### Saved entries
►
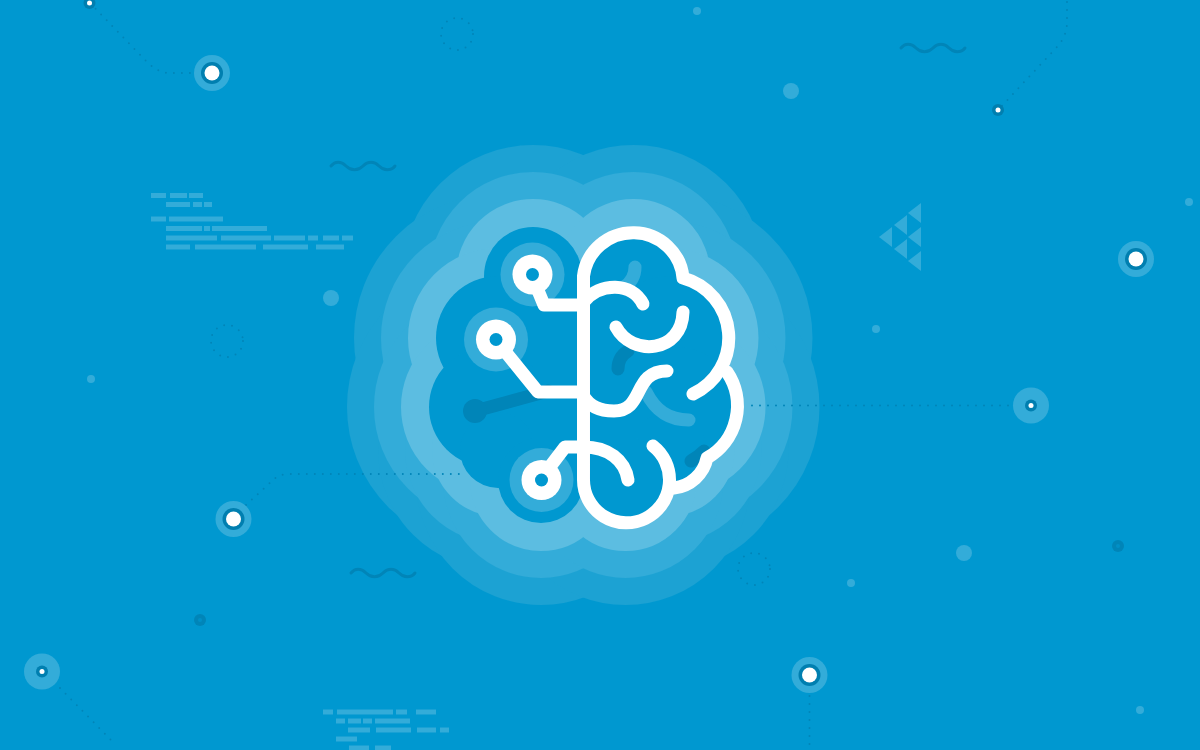
<!DOCTYPE html>
<html lang="en">
<head>
<meta charset="utf-8">
<title>Brain and circuit illustration</title>
<style>
:root {
  --base: #0098d0;
  --deep: #0085b8;
  --ring: #007fb0;
  --glow-far: #1ca2d3;
  --glow-mid: #33acd9;
  --glow-near: #5cbde1;
  --white: #fff;
}
html, body { margin: 0; height: 100%; overflow: hidden; background: var(--base); }
svg { display: block; width: 1200px; height: 750px; }
.base { fill: var(--base); }
.light { fill: var(--glow-mid); }
.deep { fill: var(--deep); }
.white { fill: var(--white); }
.ring { fill: var(--ring); }
.glow { stroke-linejoin: round; }
.glow-far { fill: var(--glow-far); stroke: var(--glow-far); stroke-width: 164; }
.glow-mid { fill: var(--glow-mid); stroke: var(--glow-mid); stroke-width: 110; }
.glow-near { fill: var(--glow-near); stroke: var(--glow-near); stroke-width: 56; }
.line { fill: none; stroke: var(--white); stroke-width: 13; stroke-linecap: round; stroke-linejoin: round; }
.fold { fill: none; stroke-width: 13; stroke-linecap: round; }
.fold-light { stroke: var(--glow-mid); }
.fold-deep { stroke: var(--deep); }
.dots { fill: none; stroke: var(--deep); stroke-width: 2; stroke-linecap: round; stroke-dasharray: 0 8; }
.wave { fill: none; stroke: var(--deep); stroke-width: 3; stroke-linecap: round; }
.code { fill: none; stroke: var(--glow-mid); stroke-width: 5; }
</style>
</head>
<body>
<svg viewBox="0 0 1200 750" role="img" aria-label="A brain, half circuit and half line drawing, glowing on a blue background">
  <defs>
    <g id="half-brain">
      <circle cx="533" cy="276" r="49"/>
      <circle cx="498" cy="338" r="62"/>
      <circle cx="489" cy="407" r="60"/>
      <circle cx="498" cy="450" r="38"/>
      <circle cx="541" cy="480" r="43"/>
    </g>
    <g id="brain">
      <use href="#half-brain"/>
      <use href="#half-brain" transform="translate(1166.5 0) scale(-1 1)"/>
    </g>
    <g id="node-large">
      <circle class="light" r="18"/>
      <circle class="ring" r="11"/>
      <circle class="white" r="7.5"/>
    </g>
    <g id="node-small">
      <circle class="ring" r="6"/>
      <circle class="white" r="2.5"/>
    </g>
    <g id="node-ringed">
      <circle class="light" r="18"/>
      <use href="#node-small"/>
    </g>
    <g id="node-deep">
      <circle class="deep" r="6"/>
      <circle class="base" r="2" opacity=".6"/>
    </g>
    <g id="terminal">
      <circle class="white" r="20"/>
      <circle class="base" r="6.5"/>
    </g>
    <path id="wave" class="wave" d="M0 3C4-2 10-2 15 3S27 8 32 3S43-2 48 3S60 8 64 3"/>
    <circle id="dotted-circle" class="dots" r="16"/>
    <path id="triangle" class="light" d="M0 0L13-10V10Z"/>
  </defs>

  <rect class="base" width="1200" height="750"/>

  <g id="glow" class="glow">
    <use class="glow-far" href="#brain"/>
    <use class="glow-mid" href="#brain"/>
    <use class="glow-near" href="#brain"/>
  </g>

  <g id="dotted-links">
    <path class="dots" d="M90 3L146 61Q158 73 170 73H194"/>
    <path class="dots" d="M1067 2V22Q1067 36 1057 47L998 110"/>
    <path class="dots" d="M752 405.500H1013"/>
    <path class="dots" d="M246 505L273 480Q279 474 290 474H462"/>
    <path class="dots" d="M60 688L114 743"/>
    <path class="dots" d="M809.500 696V750"/>
    <use href="#dotted-circle" x="457" y="34"/>
    <use href="#dotted-circle" x="227" y="341"/>
    <use href="#dotted-circle" x="754" y="569"/>
  </g>

  <g id="brain-body" class="base">
    <use href="#brain"/>
    <rect x="533" y="276" width="101" height="204"/>
  </g>

  <g id="soft-folds">
    <path class="fold fold-light" d="M635 267Q635 280 624 287"/>
    <path class="fold fold-deep" d="M618 369Q618 357 628 351"/>
    <path class="fold fold-light" d="M646 392C655 410 668 420 689 420"/>
    <path class="fold fold-deep" d="M691 461Q698 457 704 451"/>
    <path class="fold fold-deep" d="M475 411L548 391" stroke-linecap="butt"/>
    <circle class="deep" cx="475" cy="411" r="12"/>
  </g>

  <g id="circuit-half">
    <circle class="light" cx="532.500" cy="274.500" r="32"/>
    <circle class="light" cx="496" cy="339.500" r="32"/>
    <circle class="light" cx="541.500" cy="480" r="32"/>
    <path class="line" d="M537 288L544 305H583"/>
    <path class="line" d="M504 350L538 392H583"/>
    <path class="line" d="M549 468L565 447H583"/>
    <use href="#terminal" x="532.500" y="274.500"/>
    <use href="#terminal" x="496" y="339.500"/>
    <use href="#terminal" x="541.500" y="480"/>
  </g>

  <g id="drawn-half" class="line">
    <path d="M653 446A43 43 0 1 1 583.500 480V276A50 49 0 0 1 683 278A62 62 0 0 1 693 394"/>
    <path d="M727 372A60 60 0 0 1 707 458A38 38 0 0 1 674 488"/>
    <path d="M583.500 302C600 282 632 282 643 304"/>
    <path d="M616 327C632 357 682 353 683 312"/>
    <path d="M583.500 396Q592 411 614 411C645 411 632 371 667 371"/>
    <path d="M583.500 447C608 447 625 460 628 480"/>
  </g>

  <g id="nodes">
    <use href="#node-large" x="212" y="73"/>
    <use href="#node-large" x="1136" y="259"/>
    <use href="#node-large" x="233.500" y="519"/>
    <use href="#node-large" x="809.500" y="675"/>
    <use href="#node-ringed" x="1031" y="405.500"/>
    <use href="#node-ringed" x="42" y="671.500"/>
    <use href="#node-small" x="89.500" y="3"/>
    <use href="#node-small" x="998" y="110"/>
    <use href="#node-deep" x="1118" y="546"/>
    <use href="#node-deep" x="200" y="620"/>
  </g>

  <g id="specks" class="light">
    <circle cx="697" cy="11" r="4"/>
    <circle cx="791" cy="91" r="8"/>
    <circle cx="331" cy="298" r="8"/>
    <circle cx="91" cy="379" r="4"/>
    <circle cx="876" cy="329" r="4"/>
    <circle cx="1189" cy="202" r="4"/>
    <circle cx="964" cy="553" r="8"/>
    <circle cx="851" cy="583" r="4"/>
    <circle cx="1140" cy="710" r="4"/>
  </g>

  <g id="waves">
    <use href="#wave" x="901" y="45"/>
    <use href="#wave" x="331" y="163"/>
    <use href="#wave" x="351" y="570"/>
  </g>

  <g id="triangles">
    <use href="#triangle" x="879" y="237"/>
    <use href="#triangle" x="894" y="225"/>
    <use href="#triangle" x="894" y="249"/>
    <use href="#triangle" x="908" y="213"/>
    <use href="#triangle" x="908" y="237"/>
    <use href="#triangle" x="908" y="261"/>
  </g>

  <g id="code-lines" class="code">
    <path d="M151 195.500h15m4 0h17m2 0h14M166 204.500h24m3 0h9m2 0h8"/>
    <path d="M151 219h15m3 0h54M166 228.500h36m2 0h6m2 0h55"/>
    <path d="M166 238h51m4 0h50m3 0h31m3 0h10m5 0h16m3 0h11"/>
    <path d="M166 247h24m5 0h61m7 0h45m8 0h28"/>
    <path d="M323 712h10m4 0h56m3 0h11m9 0h20M336 721h9m3 0h13m2 0h9m3 0h35"/>
    <path d="M348 730h22m6 0h35m6 0h19m4 0h9M336 739h21M349 748h20m6 0h16"/>
  </g>
</svg>
</body>
</html>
◄
### Task to complete
From the records above, copy every line that includes the word "base".

### Task solution
  --base: #0098d0;
html, body { margin: 0; height: 100%; overflow: hidden; background: var(--base); }
.base { fill: var(--base); }
      <circle class="base" r="2" opacity=".6"/>
      <circle class="base" r="6.5"/>
  <rect class="base" width="1200" height="750"/>
  <g id="brain-body" class="base">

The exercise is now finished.